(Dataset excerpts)
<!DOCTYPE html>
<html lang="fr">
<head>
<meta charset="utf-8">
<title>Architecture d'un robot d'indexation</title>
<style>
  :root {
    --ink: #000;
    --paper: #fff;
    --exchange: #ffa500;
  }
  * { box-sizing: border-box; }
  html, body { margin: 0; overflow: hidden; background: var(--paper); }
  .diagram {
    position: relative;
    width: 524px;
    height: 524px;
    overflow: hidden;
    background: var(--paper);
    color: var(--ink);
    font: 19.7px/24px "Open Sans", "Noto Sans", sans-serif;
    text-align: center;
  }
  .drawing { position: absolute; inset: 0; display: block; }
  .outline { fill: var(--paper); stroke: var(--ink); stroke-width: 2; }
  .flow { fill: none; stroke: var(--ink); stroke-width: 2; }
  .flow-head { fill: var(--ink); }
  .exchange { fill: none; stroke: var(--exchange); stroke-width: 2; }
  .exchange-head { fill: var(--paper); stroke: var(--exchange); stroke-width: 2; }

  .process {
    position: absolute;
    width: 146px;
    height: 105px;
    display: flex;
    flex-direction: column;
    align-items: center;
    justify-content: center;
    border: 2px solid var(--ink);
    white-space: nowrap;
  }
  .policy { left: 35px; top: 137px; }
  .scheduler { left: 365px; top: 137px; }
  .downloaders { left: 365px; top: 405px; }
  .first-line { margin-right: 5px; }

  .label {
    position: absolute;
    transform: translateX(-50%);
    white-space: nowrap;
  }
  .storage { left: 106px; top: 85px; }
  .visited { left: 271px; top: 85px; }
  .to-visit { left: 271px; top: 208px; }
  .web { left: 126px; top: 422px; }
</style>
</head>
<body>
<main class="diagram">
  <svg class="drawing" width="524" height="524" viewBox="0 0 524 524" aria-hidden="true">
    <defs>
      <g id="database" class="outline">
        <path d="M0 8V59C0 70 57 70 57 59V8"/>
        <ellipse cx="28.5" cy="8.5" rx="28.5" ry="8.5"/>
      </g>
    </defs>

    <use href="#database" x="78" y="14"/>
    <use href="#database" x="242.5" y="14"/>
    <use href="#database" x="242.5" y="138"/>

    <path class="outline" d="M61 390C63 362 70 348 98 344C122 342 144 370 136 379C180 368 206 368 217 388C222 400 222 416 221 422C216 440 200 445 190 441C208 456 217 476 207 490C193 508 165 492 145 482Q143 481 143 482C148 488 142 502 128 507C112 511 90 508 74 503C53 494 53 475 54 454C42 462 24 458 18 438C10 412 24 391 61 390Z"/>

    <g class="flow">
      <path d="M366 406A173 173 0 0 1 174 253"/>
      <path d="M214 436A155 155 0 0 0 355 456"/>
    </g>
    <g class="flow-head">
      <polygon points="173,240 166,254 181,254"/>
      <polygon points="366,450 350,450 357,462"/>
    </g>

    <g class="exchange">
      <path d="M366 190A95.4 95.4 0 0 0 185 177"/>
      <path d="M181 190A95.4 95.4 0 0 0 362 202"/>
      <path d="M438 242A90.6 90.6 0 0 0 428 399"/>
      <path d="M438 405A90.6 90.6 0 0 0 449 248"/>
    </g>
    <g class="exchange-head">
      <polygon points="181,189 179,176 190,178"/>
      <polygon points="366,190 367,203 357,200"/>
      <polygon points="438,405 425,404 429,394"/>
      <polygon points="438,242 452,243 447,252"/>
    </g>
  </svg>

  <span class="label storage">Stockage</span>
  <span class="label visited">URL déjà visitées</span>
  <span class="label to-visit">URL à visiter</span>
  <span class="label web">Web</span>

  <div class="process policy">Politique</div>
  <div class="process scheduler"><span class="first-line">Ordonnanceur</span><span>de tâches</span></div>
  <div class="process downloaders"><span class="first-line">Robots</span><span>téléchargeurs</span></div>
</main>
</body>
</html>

▶ _Task directions_: Type out the records again exactly, line for line.

▶ _Exercise response_:
<!DOCTYPE html>
<html lang="fr">
<head>
<meta charset="utf-8">
<title>Architecture d'un robot d'indexation</title>
<style>
  :root {
    --ink: #000;
    --paper: #fff;
    --exchange: #ffa500;
  }
  * { box-sizing: border-box; }
  html, body { margin: 0; overflow: hidden; background: var(--paper); }
  .diagram {
    position: relative;
    width: 524px;
    height: 524px;
    overflow: hidden;
    background: var(--paper);
    color: var(--ink);
    font: 19.7px/24px "Open Sans", "Noto Sans", sans-serif;
    text-align: center;
  }
  .drawing { position: absolute; inset: 0; display: block; }
  .outline { fill: var(--paper); stroke: var(--ink); stroke-width: 2; }
  .flow { fill: none; stroke: var(--ink); stroke-width: 2; }
  .flow-head { fill: var(--ink); }
  .exchange { fill: none; stroke: var(--exchange); stroke-width: 2; }
  .exchange-head { fill: var(--paper); stroke: var(--exchange); stroke-width: 2; }

  .process {
    position: absolute;
    width: 146px;
    height: 105px;
    display: flex;
    flex-direction: column;
    align-items: center;
    justify-content: center;
    border: 2px solid var(--ink);
    white-space: nowrap;
  }
  .policy { left: 35px; top: 137px; }
  .scheduler { left: 365px; top: 137px; }
  .downloaders { left: 365px; top: 405px; }
  .first-line { margin-right: 5px; }

  .label {
    position: absolute;
    transform: translateX(-50%);
    white-space: nowrap;
  }
  .storage { left: 106px; top: 85px; }
  .visited { left: 271px; top: 85px; }
  .to-visit { left: 271px; top: 208px; }
  .web { left: 126px; top: 422px; }
</style>
</head>
<body>
<main class="diagram">
  <svg class="drawing" width="524" height="524" viewBox="0 0 524 524" aria-hidden="true">
    <defs>
      <g id="database" class="outline">
        <path d="M0 8V59C0 70 57 70 57 59V8"/>
        <ellipse cx="28.5" cy="8.5" rx="28.5" ry="8.5"/>
      </g>
    </defs>

    <use href="#database" x="78" y="14"/>
    <use href="#database" x="242.5" y="14"/>
    <use href="#database" x="242.5" y="138"/>

    <path class="outline" d="M61 390C63 362 70 348 98 344C122 342 144 370 136 379C180 368 206 368 217 388C222 400 222 416 221 422C216 440 200 445 190 441C208 456 217 476 207 490C193 508 165 492 145 482Q143 481 143 482C148 488 142 502 128 507C112 511 90 508 74 503C53 494 53 475 54 454C42 462 24 458 18 438C10 412 24 391 61 390Z"/>

    <g class="flow">
      <path d="M366 406A173 173 0 0 1 174 253"/>
      <path d="M214 436A155 155 0 0 0 355 456"/>
    </g>
    <g class="flow-head">
      <polygon points="173,240 166,254 181,254"/>
      <polygon points="366,450 350,450 357,462"/>
    </g>

    <g class="exchange">
      <path d="M366 190A95.4 95.4 0 0 0 185 177"/>
      <path d="M181 190A95.4 95.4 0 0 0 362 202"/>
      <path d="M438 242A90.6 90.6 0 0 0 428 399"/>
      <path d="M438 405A90.6 90.6 0 0 0 449 248"/>
    </g>
    <g class="exchange-head">
      <polygon points="181,189 179,176 190,178"/>
      <polygon points="366,190 367,203 357,200"/>
      <polygon points="438,405 425,404 429,394"/>
      <polygon points="438,242 452,243 447,252"/>
    </g>
  </svg>

  <span class="label storage">Stockage</span>
  <span class="label visited">URL déjà visitées</span>
  <span class="label to-visit">URL à visiter</span>
  <span class="label web">Web</span>

  <div class="process policy">Politique</div>
  <div class="process scheduler"><span class="first-line">Ordonnanceur</span><span>de tâches</span></div>
  <div class="process downloaders"><span class="first-line">Robots</span><span>téléchargeurs</span></div>
</main>
</body>
</html>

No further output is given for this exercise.